╔══
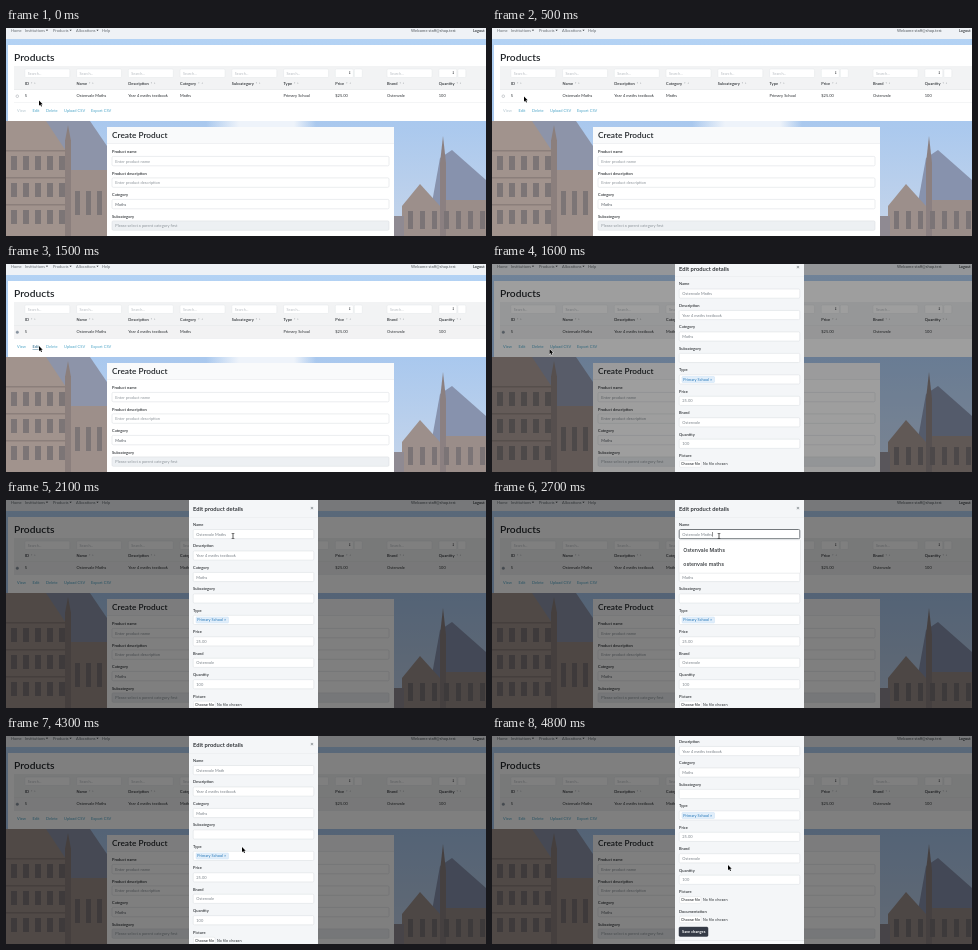
Recreate the animation shown at these times as an HTML page with a canvas. Size 480 by 208 pixels, loop 4.9 s.

```html
<!DOCTYPE html>
<html lang="en">
<head>
<meta charset="utf-8">
<title>Edit product</title>
<style>
html, body { margin: 0; width: 100%; height: 100%; overflow: hidden; }
canvas { display: block; width: 480px; height: 208px; }
</style>
</head>
<body>
<canvas id="stage"></canvas>
<script>
const LOOP = 4900, STEP = 100, W = 480, H = 208;
const canvas = document.getElementById('stage');
const ratio = window.devicePixelRatio || 1;
canvas.width = W * ratio;
canvas.height = H * ratio;
const ctx = canvas.getContext('2d');

const BRAND = 'Ostenvale', PRODUCT = BRAND + ' Maths';
const INK = '#2c3034', MUTED = '#7b8289', BORDER = '#d6dadf', LINK = '#4fa6c8';
const LATO = 'Lato, sans-serif', UI = 'Inter, sans-serif';

function rect(x, y, w, h, fill) {
  ctx.fillStyle = fill;
  ctx.fillRect(x, y, w, h);
}

function poly(fill, ...points) {
  ctx.beginPath();
  for (let i = 0; i < points.length; i += 2) ctx.lineTo(points[i], points[i + 1]);
  ctx.closePath();
  ctx.fillStyle = fill;
  ctx.fill();
}

function box(x, y, w, h, fill = '#fff', stroke = BORDER, line = 0.5, radius = 1.2) {
  ctx.beginPath();
  ctx.roundRect(x, y, w, h, radius);
  ctx.fillStyle = fill;
  ctx.fill();
  ctx.strokeStyle = stroke;
  ctx.lineWidth = line;
  ctx.stroke();
}

// Text is vertically centred on y; drawn large and scaled down for exact advances.
function text(str, x, y, { size = 4, color = INK, weight = 400, font = LATO } = {}) {
  ctx.save();
  ctx.translate(x, y + size * 0.35);
  ctx.scale(0.1, 0.1);
  ctx.font = `${weight} ${size * 10}px ${font}`;
  ctx.fillStyle = color;
  ctx.fillText(str, 0, 0);
  const width = ctx.measureText(str).width / 10;
  ctx.restore();
  return x + width;
}

const label = (str, x, y) => text(str, x, y, { weight: 600 });
const title = (str, x, y, size) => text(str, x, y, { size, weight: 600, color: '#202428' });

function caretDown(x, y) {
  poly(INK, x, y - 0.6, x + 2.2, y - 0.6, x + 1.1, y + 0.7);
}

// Linear interpolation through [time, x, y] keys.
function along(keys, t) {
  const next = keys.findIndex(k => k[0] > t);
  if (next < 0) return keys[keys.length - 1].slice(1);
  if (next === 0) return keys[0].slice(1);
  const a = keys[next - 1], b = keys[next], p = (t - a[0]) / (b[0] - a[0]);
  return a.slice(1).map((v, i) => v + (b[i + 1] - v) * p);
}

function drawPhoto() {
  const sky = ctx.createLinearGradient(0, 0, 0, H);
  sky.addColorStop(0, '#b5d4f5');
  sky.addColorStop(0.45, '#a9c8ee');
  sky.addColorStop(1, '#c6d5ea');
  rect(0, 0, W, H, sky);
  const cloud = ctx.createLinearGradient(200, 0, 310, 0);
  cloud.addColorStop(0, '#eef3fa00');
  cloud.addColorStop(0.3, '#eef3fa');
  cloud.addColorStop(0.8, '#eef3fa');
  cloud.addColorStop(1, '#eef3fa00');
  rect(200, 93, 110, 6, cloud);

  // Left wing
  poly('#8d94a9', 0, 93, 84, 93, 101, 118, 101, 208, 0, 208);
  poly('#a1938d', 0, 93, 40, 93, 62, 126, 62, 208, 0, 208);
  rect(62, 142, 39, 66, '#9d8f8a');
  rect(59, 112, 6, 96, '#8b7f7d');
  poly('#8b7f7d', 59, 113, 62, 97, 65, 113);
  for (let y = 128; y < 208; y += 27) {
    rect(0, y - 6, 60, 1.5, '#8b7f7b');
    for (let x = 5; x < 56; x += 12) rect(x, y, 6, 14, '#7c7576');
  }
  for (let x = 69; x < 101; x += 11) rect(x, 163, 5, 24, '#7c7576');

  // Right wing
  poly('#8792ad', 434, 130, 446, 122, 480, 152, 480, 208, 420, 208);
  poly('#9c8f8b', 396, 208, 396, 178, 414, 156, 434, 178, 434, 208);
  poly('#8b8081', 434, 208, 434, 135, 437, 108, 440, 135, 440, 208);
  rect(440, 172, 40, 36, '#9a8d89');
  rect(388, 188, 10, 20, '#8f8a92');
  for (let x = 402; x < 478; x += 12) rect(x, 183, 5, 18, '#7b7476');
}

function drawNav() {
  rect(0, 0, W, 11, '#eff2f6');
  const items = [['Home', 5], ['Institutions', 19, 1], ['Products', 47, 1], ['Allocations', 70, 1], ['Help', 96]];
  for (const [name, x, menu] of items) {
    const end = text(name, x, 2.3, { color: '#666c72' });
    if (menu) caretDown(end + 1, 2.3);
  }
  text('Welcome staff@shop.test', 405, 2.3, { color: '#50565b' });
  text('Logout', 467, 2.3, { weight: 600, size: 3.8 });
}

function drawProducts(selected, hoverEdit) {
  rect(2, 17, 478, 76, '#fff');
  title('Products', 8, 29.5, 10.3);
  rect(8, 38, 472, 23.5, '#f2f3f4');
  const columns = [
    ['ID', '5'], ['Name', PRODUCT], ['Description', 'Year 4 maths textbook'],
    ['Category', 'Maths'], ['Subcategory', ''], ['Type', 'Primary School'],
    ['Price', '$25.00'], ['Brand', BRAND], ['Quantity', '100']
  ];
  if (selected) rect(8, 62, 472, 12.5, '#f2f2f3');
  const filterBox = (x, w) => box(x, 41, w, 8.5, '#fff', '#e3e6e9');
  columns.forEach(([name, value], i) => {
    const x = 18.8 + i * 51.75;
    if (name === 'Price' || name === 'Quantity') {
      filterBox(x, 18);
      text('↕', x + 13, 45.2, { size: 3.6, font: 'DejaVu Sans, sans-serif' });
      filterBox(x + 19, 8);
    } else {
      filterBox(x, 45);
      text('Search...', x + 3, 45.3, { color: '#b6bbc0', size: 3.7 });
    }
    const end = label(name, x, 55.2);
    text('↑ ↓', end + 1.5, 55.2, { size: 2.8, color: '#a0a5aa', font: 'DejaVu Sans, sans-serif' });
    text(value, x, 67.8);
  });
  rect(8, 61.3, 472, 0.5, '#dde0e3');
  rect(8, 74.5, 472, 0.4, '#e4e6e9');

  ctx.beginPath();
  ctx.arc(11.3, 68.2, 1.3, 0, 7);
  ctx.lineWidth = 0.5;
  ctx.strokeStyle = '#9aa1a7';
  ctx.stroke();
  if (selected) {
    ctx.fillStyle = '#8793a0';
    ctx.fill();
  }

  const links = [['View', 11], ['Edit', 26.5], ['Delete', 40], ['Upload CSV', 58], ['Export CSV', 85]];
  links.forEach(([name, x], i) => {
    const hover = hoverEdit && name === 'Edit';
    const color = hover ? '#1c5f83' : i < 1 && !selected ? '#b4c6cf' : LINK;
    const end = text(name, x, 83, { color });
    if (hover) rect(x, 85, end - x, 0.4, color);
  });
}

function drawCreateForm() {
  rect(101, 99, 287, 109, '#fff');
  rect(101, 99, 287, 16.5, '#f9fafb');
  rect(101, 115.3, 287, 0.5, '#e2e5e8');
  title('Create Product', 106, 107.2, 8.3);
  const fields = [
    ['Product name', 'Enter product name'], ['Product description', 'Enter product description'],
    ['Category', 'Maths'], ['Subcategory', 'Please select a parent category first']
  ];
  fields.forEach(([name, value], i) => {
    const y = 123.6 + i * 21.5;
    label(name, 106, y);
    box(106, y + 4.8, 277, 9.4, i === 3 ? '#edf0f3' : '#fff');
    text(value, 109.3, y + 9.6, { color: i === 2 ? '#555c63' : '#8f969c' });
  });
}

function fileInput(y) {
  box(187.5, y - 3.3, 21.5, 6.6, '#fff', '#d9dcdf', 0.4);
  text('Choose file', 189, y, { size: 3.5, font: UI, weight: 500 });
  text('No file chosen', 211, y, { size: 3.6, font: UI });
}

function drawModal(t, offset) {
  const open = t >= 2500 && t < 4300;
  const name = t >= 3400 ? PRODUCT.slice(0, -1) : PRODUCT;
  rect(183, 0, 129, H, '#f4f6f8');
  ctx.save();
  ctx.translate(0, offset);
  title('Edit product details', 187, 9, 5.85);
  text('×', 304.3, 7.8, { size: 6, weight: 700, color: '#777e84' });
  rect(183, 17, 129, 0.4, '#e2e5e8');

  const fields = [
    ['Name', name], ['Description', 'Year 4 maths textbook'], ['Category', 'Maths'], ['Subcategory', ''],
    ['Type', ''], ['Price', '25.00'], ['Brand', BRAND], ['Quantity', '100']
  ];
  fields.forEach(([caption, value], i) => {
    const y = 24.5 + i * 21.45, focused = open && i === 0;
    label(caption, 187, y);
    box(187.2, y + 5, 120.6, 9.2, '#fff', focused ? '#666b70' : BORDER, focused ? 0.9 : 0.5);
    const end = text(value, 190.3, y + 9.8, { color: MUTED });
    if (focused && (t < 3000 || t >= 3400)) rect(end + 0.2, y + 7.5, 0.5, 4.6, '#222');
    if (caption === 'Type') {
      box(190, y + 6.7, 32.5, 6, '#e1eefa', '#c3dcf2', 0.4, 0.8);
      text('Primary School ×', 191.3, y + 9.7, { color: '#2677b8', size: 3.9 });
    }
  });
  label('Picture', 187, 196.2);
  fileInput(204.5);
  label('Documentation', 187, 215.6);
  fileInput(224);
  box(187, 231.6, 29, 9.3, '#343a46', '#343a46');
  text('Save changes', 190, 236.3, { color: '#fff', size: 3.95, weight: 700 });
  rect(183, 245, 129, 0.5, '#d9dde1');

  if (open) {
    box(187, 39.8, 121.5, 33.4, '#fff', '#d8dadd', 0.5, 0.8);
    text(PRODUCT, 191.3, 50, { size: 5.2, font: UI, weight: 500 });
    text(PRODUCT.toLowerCase(), 191.3, 64, { size: 5.2, font: UI, weight: 500 });
  }
  ctx.restore();
}

const pointerPath = [
  [0, 33, 72.5], [500, 32, 68.5], [600, 32, 68.5], [900, 11.5, 68], [1000, 11.5, 68],
  [1300, 33, 82], [1500, 33, 82], [1600, 57.5, 85], [1800, 190, 48], [2000, 227, 36],
  [3800, 227, 36], [4100, 236, 108], [4300, 236, 111], [4500, 236, 112], [4800, 236, 129]
];
const modalOffset = [[1600, -4.5], [1700, -1], [1800, 0], [4500, 0], [4600, -14], [4700, -32], [4800, -40.5]];
const backdropFade = [[1600, 0.38], [1800, 0.5]];

function drawPointer(t) {
  if (t >= 3300 && t < 3800) return;
  const [x, y] = along(pointerPath, t);
  ctx.save();
  ctx.translate(x, y);
  if (t >= 1900 && t <= 3800) {
    rect(-0.4, -2.6, 0.8, 5.2, '#333');
    rect(-1.4, -3, 2.8, 0.6, '#333');
    rect(-1.4, 2.4, 2.8, 0.6, '#333');
  } else {
    ctx.beginPath();
    for (const [px, py] of [[0, 0], [0, 5.2], [1.2, 4.1], [2.1, 6.1], [3, 5.7], [2.1, 3.8], [3.7, 3.7]]) ctx.lineTo(px, py);
    ctx.closePath();
    ctx.strokeStyle = '#fff';
    ctx.lineWidth = 0.8;
    ctx.stroke();
    ctx.fillStyle = '#000';
    ctx.fill();
  }
  ctx.restore();
}

function draw(t) {
  ctx.setTransform(ratio, 0, 0, ratio, 0, 0);
  drawPhoto();
  drawNav();
  drawProducts(t >= 1000, t >= 1300 && t < 1600);
  drawCreateForm();
  if (t >= 1600) {
    rect(0, 0, W, H, `rgba(0,0,0,${along(backdropFade, t)})`);
    drawModal(t, along(modalOffset, t)[0]);
  }
  drawPointer(t);
}

function tick() {
  draw(Math.floor(performance.now() % LOOP / STEP) * STEP);
  requestAnimationFrame(tick);
}
tick();
</script>
</body>
</html>
```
╚══
| What you should do |
Lines of the listing above that include the string "body" should each be copied.

| Solution |
html, body { margin: 0; width: 100%; height: 100%; overflow: hidden; }
<body>
</body>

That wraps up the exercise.